Cherevko, S., Topalov, A. A., Žeradjanin, A. R., Keeley, G. P., & Mayrhofer, K. J. J. (2014). Temperature-dependent dissolution of polycrystalline platinum in sulfuric acid electrolyte. Electrocatalysis, 5(3), 235-240. doi:10.1007/s12678-014-0187-0.


Cite as: http://hdl.handle.net/11858/00-001M-0000-0024-CB5F-3
Abstract
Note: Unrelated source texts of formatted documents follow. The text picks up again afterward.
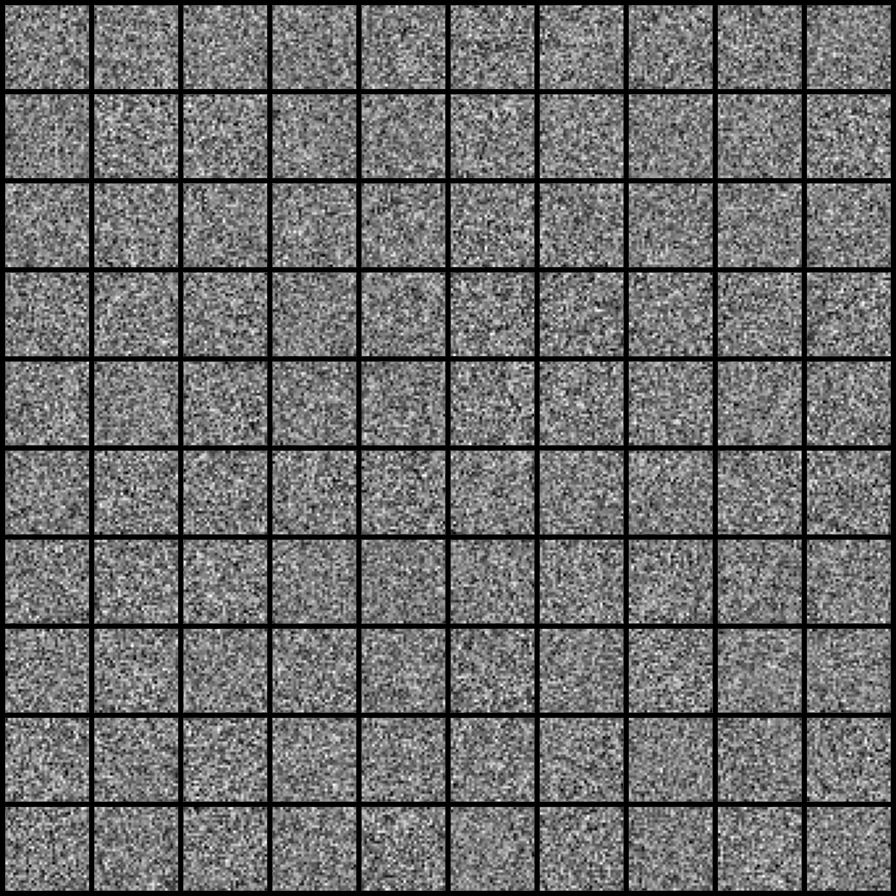
This pattern is drawn by a WebGL 2 fragment shader. Its source:

```glsl
#version 300 es
precision highp float;
precision highp int;
// A ten by ten sheet of square grey noise tiles parted by thin black lines.
// Each tile holds 32 x 32 soft grains of bell-shaped random brightness, with
// a slightly different contrast per tile; the lines are a distance mask.

uniform vec2 u_resolution;
out vec4 fragColor;

const float TILES = 10.0;        // repeats across and down
const float TILE_GRAINS = 32.0;  // grains along a tile side
const float LINE_GRAINS = 2.0;   // line width in grains
const float PITCH = TILE_GRAINS + LINE_GRAINS;
const float SHEET_GRAINS = TILES * PITCH + LINE_GRAINS;

const vec3 LINE_COLOR = vec3(0.0);
const float MEAN_GREY = 0.49;
const float GRAIN_SPREAD = 0.185;    // standard deviation before blending
const float CONTRAST_VARIATION = 0.1;

// Integer hash of a three-part key
uint hash(uvec3 key) {
  uint h = key.x * 1664525u + key.y * 1013904223u + key.z * 374761393u;
  h = (h ^ (h >> 16)) * 2246822519u;
  h = (h ^ (h >> 13)) * 3266489917u;
  return h ^ (h >> 16);
}

float random(vec2 cell, uint seed) {
  uvec2 key = uvec2(ivec2(cell) + 1024);
  return float(hash(uvec3(key, seed)) >> 8) / 16777216.0;
}

// Roughly normal value with mean 0 and deviation 1, from four uniform ones
float bellRandom(vec2 cell) {
  float sum = 0.0;
  for (uint i = 0u; i < 4u; i++) sum += random(cell, i);
  return (sum - 2.0) * sqrt(3.0);
}

// Grains blended smoothly between their centres
float grainNoise(vec2 p) {
  vec2 cell = floor(p - 0.5);
  vec2 blend = smoothstep(0.0, 1.0, p - 0.5 - cell);
  float low = mix(bellRandom(cell), bellRandom(cell + vec2(1, 0)), blend.x);
  float high = mix(bellRandom(cell + vec2(0, 1)), bellRandom(cell + 1.0), blend.x);
  return mix(low, high, blend.y);
}

// Signed distance to the square tile, negative inside, in grains
float tileDistance(vec2 local) {
  vec2 d = abs(local - 0.5 * PITCH) - 0.5 * TILE_GRAINS;
  return max(d.x, d.y);
}

void main() {
  // Square sheet centred on the canvas, measured in grains
  float side = min(u_resolution.x, u_resolution.y);
  float grainsPerPixel = SHEET_GRAINS / side;
  vec2 p = (gl_FragCoord.xy - 0.5 * u_resolution) * grainsPerPixel
         + 0.5 * SHEET_GRAINS;

  // Tile index and position within its cell
  vec2 shifted = p - 0.5 * LINE_GRAINS;
  vec2 tile = floor(shifted / PITCH);
  vec2 local = shifted - tile * PITCH;

  // Grey grain with a small change of contrast from tile to tile
  float contrast = 1.0 + CONTRAST_VARIATION * (2.0 * random(tile, 9u) - 1.0);
  float grey = MEAN_GREY + GRAIN_SPREAD * contrast * grainNoise(p);
  vec3 grainColor = vec3(clamp(grey, 0.0, 1.0));

  // Lines, kept black beyond the outermost tiles
  vec2 fromCentre = abs(p - 0.5 * SHEET_GRAINS);
  float sheet = max(fromCentre.x, fromCentre.y) - 0.5 * SHEET_GRAINS + LINE_GRAINS;
  float outside = max(tileDistance(local), sheet);
  float softness = 0.75 * grainsPerPixel;
  float line = smoothstep(-softness, softness, outside);

  fragColor = vec4(mix(grainColor, LINE_COLOR, line), 1.0);
}
```
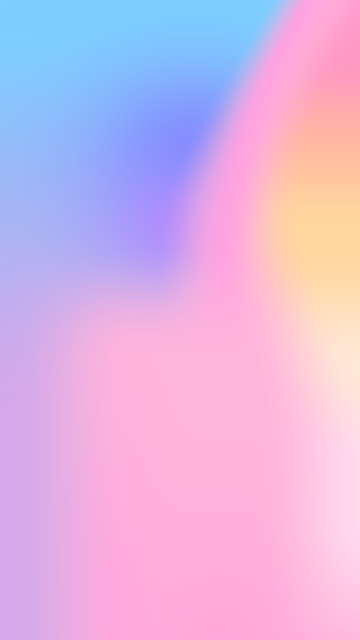
Give the GLSL for this background, as a Shadertoy shader.

```glsl
const vec3 SKY = vec3(0.49, 0.81, 1.00);
const vec3 PERIWINKLE = vec3(0.60, 0.73, 0.97);
const vec3 LILAC = vec3(0.83, 0.66, 0.92);
const vec3 INDIGO = vec3(0.50, 0.54, 1.00);
const vec3 VIOLET = vec3(0.72, 0.52, 1.00);
const vec3 PINK = vec3(1.00, 0.705, 0.86);
const vec3 ORCHID = vec3(1.00, 0.63, 0.88);
const vec3 ROSE = vec3(1.00, 0.60, 0.76);
const vec3 CORAL = vec3(1.00, 0.71, 0.63);
const vec3 APRICOT = vec3(1.00, 0.84, 0.62);
const vec3 CREAM = vec3(1.00, 0.91, 0.84);
const vec3 BLUSH = vec3(1.00, 0.87, 0.93);
const vec3 CANDY = vec3(1.00, 0.655, 0.85);

// Soft elliptical spot, 1 at its centre
float glow(vec2 p, vec2 centre, vec2 radius) {
    vec2 q = (p - centre) / radius;
    return exp(-dot(q, q));
}

// Horizontal position of the curved fold at a given height
float foldEdge(float y) {
    float rise = max(y - 0.55, 0.0);
    return 0.61 + 1.2 * rise * rise;
}

// Cool side: sky falling to lilac, with an indigo and violet shadow
vec3 coolSide(vec2 p) {
    vec3 c = mix(LILAC, PERIWINKLE, smoothstep(0.36, 0.80, p.y));
    c = mix(c, SKY, smoothstep(0.70, 0.97, p.y));
    c = mix(c, INDIGO, 0.92 * glow(p, vec2(0.54, 0.765), vec2(0.27, 0.125)));
    return mix(c, VIOLET, 0.85 * glow(p, vec2(0.55, 0.645), vec2(0.24, 0.09)));
}

// Warm side: vertical ramp from blush up to rose
vec3 warmSide(float y) {
    vec3 c = mix(CANDY, BLUSH, smoothstep(-0.12, 0.20, y));
    c = mix(c, CREAM, smoothstep(0.28, 0.43, y));
    c = mix(c, APRICOT, smoothstep(0.42, 0.62, y));
    c = mix(c, CORAL, smoothstep(0.64, 0.81, y));
    c = mix(c, ROSE, smoothstep(0.77, 0.91, y));
    return mix(c, ORCHID, 0.5 * smoothstep(0.90, 1.02, y));
}

// Pink body with deeper patches along the bottom
vec3 pinkBody(vec2 p) {
    vec3 c = mix(PINK, CANDY, 0.9 * glow(p, vec2(0.62, 0.0), vec2(0.30, 0.16)));
    return mix(c, ORCHID, 0.5 * glow(p, vec2(0.30, 0.08), vec2(0.12, 0.22)));
}

// Coverage of the pink: right of the fold, joined with the lower field
float pinkCover(vec2 p, float d) {
    float softness = mix(0.19, 0.11, smoothstep(0.65, 0.95, p.y));
    float upper = smoothstep(-softness, 0.015, d);
    float lower = smoothstep(0.02, 0.36, p.x)
                * (1.0 - smoothstep(0.44, 0.62, p.y));
    return 1.0 - (1.0 - upper) * (1.0 - lower);
}

void mainImage(out vec4 fragColor, in vec2 fragCoord) {
    vec2 p = fragCoord / iResolution.xy;
    float d = p.x - foldEdge(p.y);

    // Warm light spreads inward from the fold, wider toward the bottom
    float height = smoothstep(0.30, 0.72, p.y);
    float start = mix(0.10, 0.0, height);
    float reach = mix(0.44, 0.20, height);
    vec3 pink = mix(pinkBody(p), warmSide(p.y), smoothstep(start, reach, d));

    // Saturated rim hugging the fold
    float rim = exp(-pow(d / 0.065, 2.0)) * smoothstep(0.44, 0.62, p.y);
    pink = mix(pink, ORCHID, 0.9 * rim);

    vec3 colour = mix(coolSide(p), pink, pinkCover(p, d));
    fragColor = vec4(colour, 1.0);
}
```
Commercial proton exchange membrane (PEM) fuel cells, various types of water electrolyzers and recently proposed unified, regenerative fuel cells are usually operated at elevated temperatures. Higher-operation temperatures bring several advantages: (a) increase of the rate of slow oxygen reactions, (b) improved mass transport, and (c) minimization of the electrolyte (ionic conductor) resistance. However, at the same time, it is expected that degradation processes will be accelerated at such temperatures. In the current work, electrochemistry and in situ mass spectrometry are utilized to investigate how increased temperature affects the rate of (electro)chemical dissolution of platinum. The steady state dissolution rate during potentiostatic polarization decreases to a value below the detection limit after several minutes at all temperatures-dissolution thus remains a transient process controlled by oxide formation kinetics as reported previously for room temperature. Deconvolution of anodic and cathodic dissolution branches in potentiodynamic experiments reveals that the increase in temperature results in higher amounts of platinum being dissolved during oxide formation, while dissolution during oxide reduction decays with increasing temperature. In contrast to most literature reports, the total amount of dissolved platinum during 1 potential cycle is found to decrease with increasing temperature.